We want them to fight.
We want them to engage in what can be near-mortal combat, and to either curl up their hands, and swing at a human being's head with malicious force in the desire to knock the other competitor into unconsciousness; or to physically manipulate the opponent's body in such a degree that either pain or fear of permanent injury causes a paid athlete to "tap out," aka "to quit," aka "to forfeit the right to continue competing in this particular contest."
And then we want them to shake hands, be nice, and say all the politically correct things like "I respect my opponent," and "it was a privilege to fight an athlete of his caliber."
When you fight, you fight.
And when you do fight, the object of said battle is to knock out or tap out your opponent before that opponent does it to you.
Pretty simple equation, if you're the one who stands as a bulls eye for the trained bad ass standing across the Octagon from you.
What type of mindset does it take to enter the cage, knowing your opponent has trained feverishly in the art of intricately locking up the human body so that if you don't submit/surrender/quit/tap, your ligaments can rip, your tendons can tear, your bones can snap (remember Frank Mir breaking Tim Sylvia's forearm en route to winning the UFC Title)?

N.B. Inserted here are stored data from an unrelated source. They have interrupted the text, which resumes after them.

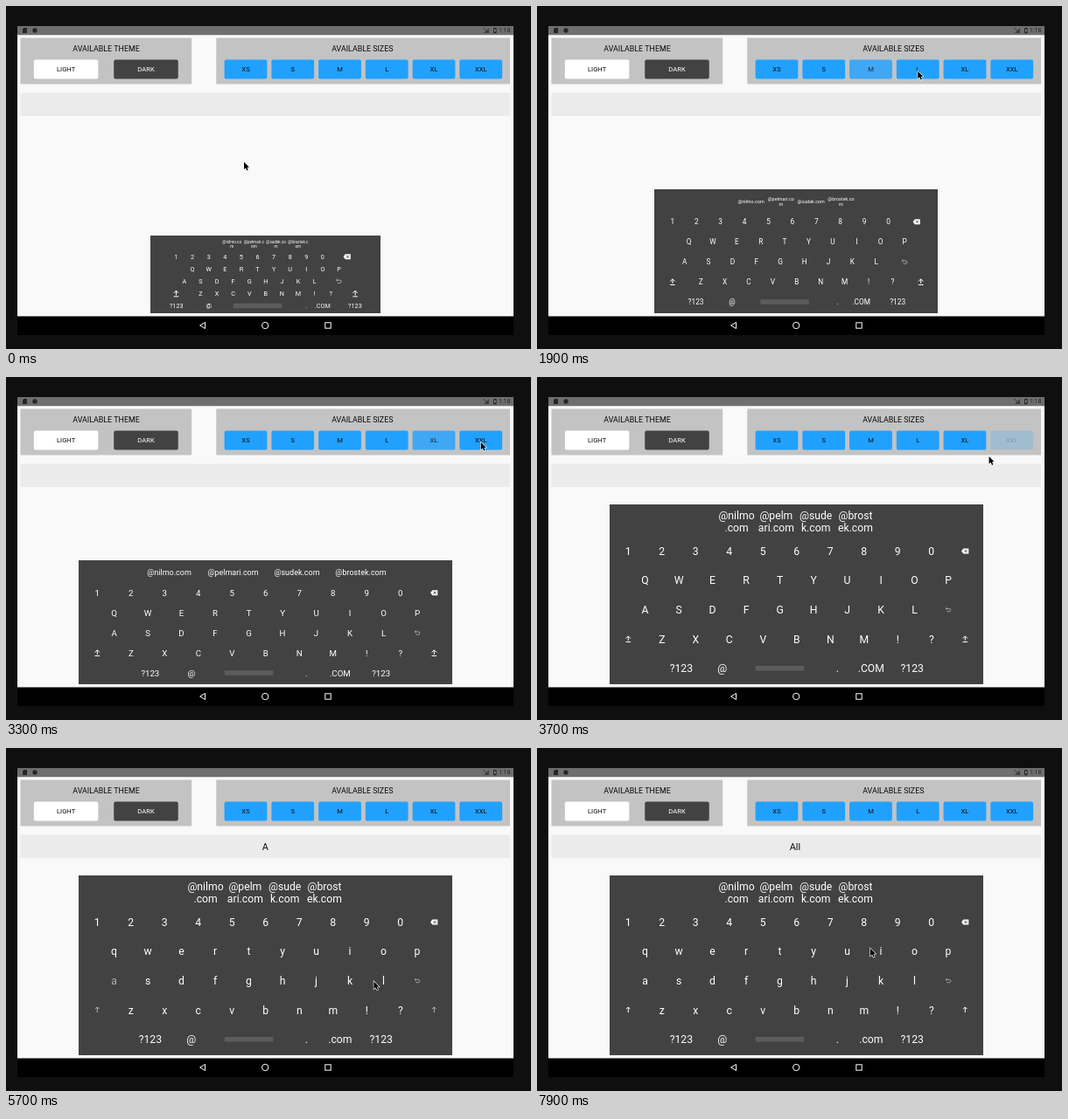
An HTML page with a canvas that plays this animation: 600 by 393 pixels, repeating every 8 s.

```html
<!DOCTYPE html>
<html lang="en">
<head>
<meta charset="utf-8">
<title>Resizable keyboard</title>
<style>
  html, body { margin: 0; width: 100%; height: 100%; overflow: hidden; background: #0f0f0f; }
  canvas { display: block; width: 600px; height: 393px; }
</style>
</head>
<body>
<canvas id="stage"></canvas>
<script>
const LOOP = 8000, STEP = 100;
const HOLD = 150, FADE = 330, TRAVEL = 350;
const CX = 296.8, BOTTOM = 350.7;
const INK = '#0a0a0a', KEYBOARD = '#424242';
const canvas = document.getElementById('stage');
const ctx = canvas.getContext('2d');
const ratio = window.devicePixelRatio || 1;
canvas.width = 600 * ratio;
canvas.height = 393 * ratio;

// pitch: key width, row: row height, hint: suggestion text size, gap: suggestion spacing
const XS = { pitch: 18.6, row: 14.1, hint: 4.6, gap: 25.2 };
const S = { ...XS, row: 18.6 };
const M = { pitch: 27.4, row: 23, hint: 5.4, gap: 34.3 };
const L = { pitch: 35, row: 23, hint: 7.2, gap: 60 };
const XL = { pitch: 38.5, row: 23, hint: 9, gap: 73 };
const XXL = { ...XL, row: 33.6, hint: 12.2, gap: 45.3 };
const SIZES = { XS, S, M, L, XL, XXL };
const HINTS = ['@nilmo.com', '@pelmari.com', '@sudek.com', '@brostek.com'];

// [control, released at]; size buttons are upper case, keys lower case
const CLICKS = [
  ['S', 850], ['M', 1650], ['L', 2350], ['XL', 3050], ['XXL', 3700],
  ['a', 5540], ['l', 6250], ['l', 6500], ['space', 7200]
];

const buttonX = i => 274 + 53.75 * i;
const rowWidth = row => row.reduce((sum, key) => sum + key[1], 0);

function keyRows(pitch) {
  const wide = Math.max(37.2, pitch);
  const keys = str => [...str].map(c => [c, pitch]);
  return [
    [...keys('1234567890'), ['erase', wide]],
    keys('QWERTYUIOP'),
    [...keys('ASDFGHJKL'), ['enter', wide]],
    [['shift', wide], ...keys('ZXCVBNM!?'), ['shift', wide]],
    [['?123', 55.4], ['@', pitch], ['space', 93], ['.', pitch], ['.COM', pitch], ['?123', 55.4]]
  ];
}

function placeKeys({ pitch, row }) {
  return keyRows(pitch).flatMap((keys, r) => {
    let x = CX - rowWidth(keys) / 2;
    return keys.map(([name, w]) => {
      x += w;
      return { name, w, x: x - w / 2, y: BOTTOM - (4.5 - r) * row };
    });
  });
}

function locate(id) {
  if (SIZES[id]) return [buttonX(Object.keys(SIZES).indexOf(id)), 74];
  const key = placeKeys(XXL).find(k => k.name.toLowerCase() === id);
  return [key.x, key.y];
}

// The pointer reaches each control, waits for the press, then moves on.
function planRoute() {
  const route = [[0, 272, 178], [100, 272, 178]];
  for (const [id, up] of CLICKS) {
    if (id === 'a') route.push([4400, 225, 272]);
    const leave = up - HOLD, spot = locate(id);
    route.push([Math.min(leave, route.at(-1)[0] + TRAVEL), ...spot], [leave, ...spot]);
  }
  return [...route, [7900, 381, 229], [LOOP, 381, 229]];
}
const ROUTE = planRoute();

function opacity(id, t) {
  let value = 1;
  for (const [name, up] of CLICKS) {
    const down = up - HOLD;
    if (name !== id || t < down) continue;
    value = Math.min(value, t < up ? Math.max(0.2, 1 - (t - down) / 110) : 0.2 + 0.8 * (t - up) / FADE);
  }
  return value;
}

function rect(x, y, w, h, color, radius = 0) {
  ctx.fillStyle = color;
  ctx.beginPath();
  ctx.roundRect(x, y, w, h, radius);
  ctx.fill();
}

function setFont(size) {
  ctx.font = `${size}px Roboto, sans-serif`;
}

function label(str, x, y, size, color = '#fff') {
  setFont(size);
  ctx.textAlign = 'center';
  ctx.fillStyle = color;
  ctx.fillText(str, x, y + size * 0.355);
}

// Breaks a word in two when it is too wide and the row has space for two lines.
function wrappedLabel(str, x, y, size, width, height) {
  const leading = size * 1.18;
  setFont(size);
  let cut = str.length;
  while (ctx.measureText(str.slice(0, cut)).width > width * 0.93) cut--;
  if (cut === str.length || height < 2 * leading) return label(str, x, y, size);
  label(str.slice(0, cut), x, y - leading / 2, size);
  label(str.slice(cut), x, y + leading / 2, size);
}

function trace(points, close) {
  ctx.beginPath();
  points.forEach(([x, y]) => ctx.lineTo(x, y));
  if (close) ctx.closePath();
}

function line(points, color, width, close) {
  trace(points, close);
  ctx.strokeStyle = color;
  ctx.lineWidth = width;
  ctx.stroke();
}

function shape(points, color) {
  trace(points, true);
  ctx.fillStyle = color;
  ctx.fill();
}

function button(str, mid, w, color, ink = INK, alpha = 1) {
  ctx.globalAlpha = alpha;
  rect(mid - w / 2, 61.5, w, 22, color, 2);
  label(str, mid, 72.7, 7.6, ink);
  ctx.globalAlpha = 1;
}

function drawStatusBar() {
  const dark = '#262626';
  rect(13, 23, 567, 10.2, '#6f6f6f');
  shape([[20.4, 25], [24, 25], [24, 31], [19, 31], [19, 26.4]], dark);
  ctx.beginPath();
  ctx.arc(33, 28, 2.7, 0, 7);
  ctx.fill();
  shape([[552, 25], [552, 31], [546, 31]], '#444');
  line([[545.5, 25], [551, 30.5]], dark, 0.8);
  rect(557, 25, 3.6, 6.2, dark, 0.6);
  rect(558.1, 26.6, 1.4, 3, '#999');
  label('1:18', 569.7, 28, 6.9, dark);
}

function drawNavBar() {
  rect(13, 355.5, 567, 21.5, '#000');
  line([[221.6, 366], [227.6, 362.4], [227.6, 369.6]], '#fff', 1, true);
  ctx.beginPath();
  ctx.arc(296.2, 366, 3.7, 0, 7);
  ctx.stroke();
  ctx.strokeRect(364.8, 362.8, 6.4, 6.4);
}

function drawApp(t, typed) {
  rect(0, 0, 600, 393, '#0f0f0f');
  rect(13, 23, 567, 354, '#f9f9f9');
  drawStatusBar();
  rect(16.5, 36.5, 195.7, 53, '#c3c3c3');
  rect(240.3, 36.5, 335.7, 53, '#c3c3c3');
  label('AVAILABLE THEME', 114.5, 48.5, 8.85, INK);
  label('AVAILABLE SIZES', 407.3, 48.5, 8.85, INK);
  button('LIGHT', 68.6, 73.5, '#fff');
  button('DARK', 160, 73.5, '#424242', '#fff');
  Object.keys(SIZES).forEach((name, i) =>
    button(name, buttonX(i), 48.8, '#21a1ff', INK, opacity(name, t)));
  rect(16.5, 99.5, 559.5, 26.5, '#ebebeb');
  label(typed, 296.3, 113.3, 11, INK);
  drawNavBar();
}

const ICONS = {
  erase(lower) {
    shape([[-4.2, 0], [-2, -3], [4, -3], [4, 3], [-2, 3]], '#fff');
    for (const s of [-1.5, 1.5]) line([[-0.8, s], [2.2, -s]], KEYBOARD, 0.9);
  },
  enter() {
    line([[-3, -1.3], [1.6, -1.3], [2.8, -0.3], [2.8, 1], [1.6, 2], [-1.6, 2]], '#bbb', 0.8);
    line([[-1.6, -2.6], [-3, -1.3], [-1.6, 0]], '#bbb', 0.8);
  },
  shift(lower) {
    const half = lower ? 2.2 : 2.7;
    line([[-half, half - 3.4], [0, -3.4], [half, half - 3.4]], '#fff', 1);
    line([[0, -3.2], [0, lower ? 2.8 : 1.8]], '#fff', 1);
    if (!lower) line([[-2.8, 3.3], [2.8, 3.3]], '#fff', 1);
  },
  space() {
    rect(-27.8, -3, 55.6, 5.6, '#5c5c5c', 0.5);
  }
};

function drawKeyboard(t, lower) {
  const chosen = CLICKS.filter(([id, up]) => SIZES[id] && t >= up).pop();
  const size = SIZES[chosen ? chosen[0] : 'XS'];
  const { pitch, row, hint, gap } = size;
  const font = 4.9 + 0.125 * pitch + 0.236 * Math.max(0, row - 23);
  const half = Math.max(...keyRows(pitch).map(rowWidth)) / 2 + 1.4;
  const left = Math.round(296.4 - half), right = Math.round(296.4 + half);
  const top = Math.round(BOTTOM - 6 * row - 2.9);
  rect(left, top, right - left, 352 - top, KEYBOARD);

  HINTS.forEach((str, i) =>
    wrappedLabel(str, 296 + (i - 1.5) * gap, BOTTOM - 5.5 * row, hint, gap, row));

  for (const { name, x, y, w } of placeKeys(size)) {
    const text = lower ? name.toLowerCase() : name;
    // Shift changes together with the first letter typed.
    ctx.globalAlpha = name === 'shift' ? (lower ? opacity('a', t) : 1) : opacity(name.toLowerCase(), t);
    if (ICONS[name]) {
      ctx.save();
      ctx.translate(x, y);
      ICONS[name](lower);
      ctx.restore();
    } else {
      wrappedLabel(text, x, y, font, w, row);
    }
    ctx.globalAlpha = 1;
  }
}

function drawPointer(t) {
  const i = ROUTE.findIndex(p => p[0] > t);
  const [t0, x0, y0] = ROUTE[i - 1], [t1, x1, y1] = ROUTE[i];
  const u = (t - t0) / (t1 - t0), k = u * u * (3 - 2 * u);
  const arrow = [[0, 0], [0, 8.4], [2, 6.7], [3.4, 9.8], [4.8, 9.2], [3.5, 6.2], [5.9, 6]];
  ctx.save();
  ctx.translate(x0 + (x1 - x0) * k, y0 + (y1 - y0) * k + 0.8);
  line(arrow, '#fff', 1.2, true);
  shape(arrow, '#000');
  ctx.restore();
}

function frame(now) {
  const t = Math.floor(now % LOOP / STEP) * STEP;
  const keys = CLICKS.filter(([id, up]) => !SIZES[id] && t >= up);
  const typed = keys.map(([id], i) => id === 'space' ? ' ' : i ? id : id.toUpperCase()).join('');
  ctx.setTransform(ratio, 0, 0, ratio, 0, 0);
  drawApp(t, typed);
  drawKeyboard(t, typed !== '');
  drawPointer(t);
  requestAnimationFrame(frame);
}
requestAnimationFrame(frame);
</script>
</body>
</html>
```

What type of mindset does it take to enter that cage, with the knowledge that you're exposing yourself to such risks, and to have the uninhibited willingness to inflict such pain, suffering, and damage to another human being?
Think about that for a moment.
And then ask yourself, "should I truly expect such a person to be the consummate sportsman?"
It doesn't matter the sport has become a billion dollar enterprise, cleaned up to an extent for the athletic commissions to regulate, or that MMA --or, more specifically-- UFC's version of Mixed Martial Arts has become the fastest growing sport on the globe.
What matters is, at the core, the name of the promotion is still Ultimate FIGHTING Championships.
It's a fight. And in the world of the Ultimate Fight game today, there is no one who has created the level of interest for the sport more than the UFC Undisputed Heavyweight Champion of the World, Brock Lesnar.
Brock Lesnar is a professional fighter, and he is quite comfortable accepting the risks associated with his choice of vocation. He's even more comfortable protecting himself from those risks, and doing damage to the opponent before the opponent does damage to him. As a matter of fact, Brock enjoys doing damage. He likes to hurt living creatures.
An enthusiastic hunter and ice fisher, Brock achieves a spiritual orgasm in pursuit of, and completion (let's not say "climax" and "orgasm" in the same sentence) of the kill.
He's not a sweet, kind, gentle man who has decided to feed his family by entering a sweet science, a gentleman's brawl, a civilized competition to determine which man has mastered the Octagon.
He's a vicious, brutal, mean spirited competitor whose obsessive drive with pushing himself past his own
glass ceiling of "this is how high Brock Lesnar can go" (even if he's already number one) creates an atmosphere so intense, most people in their right minds just can't hang with it.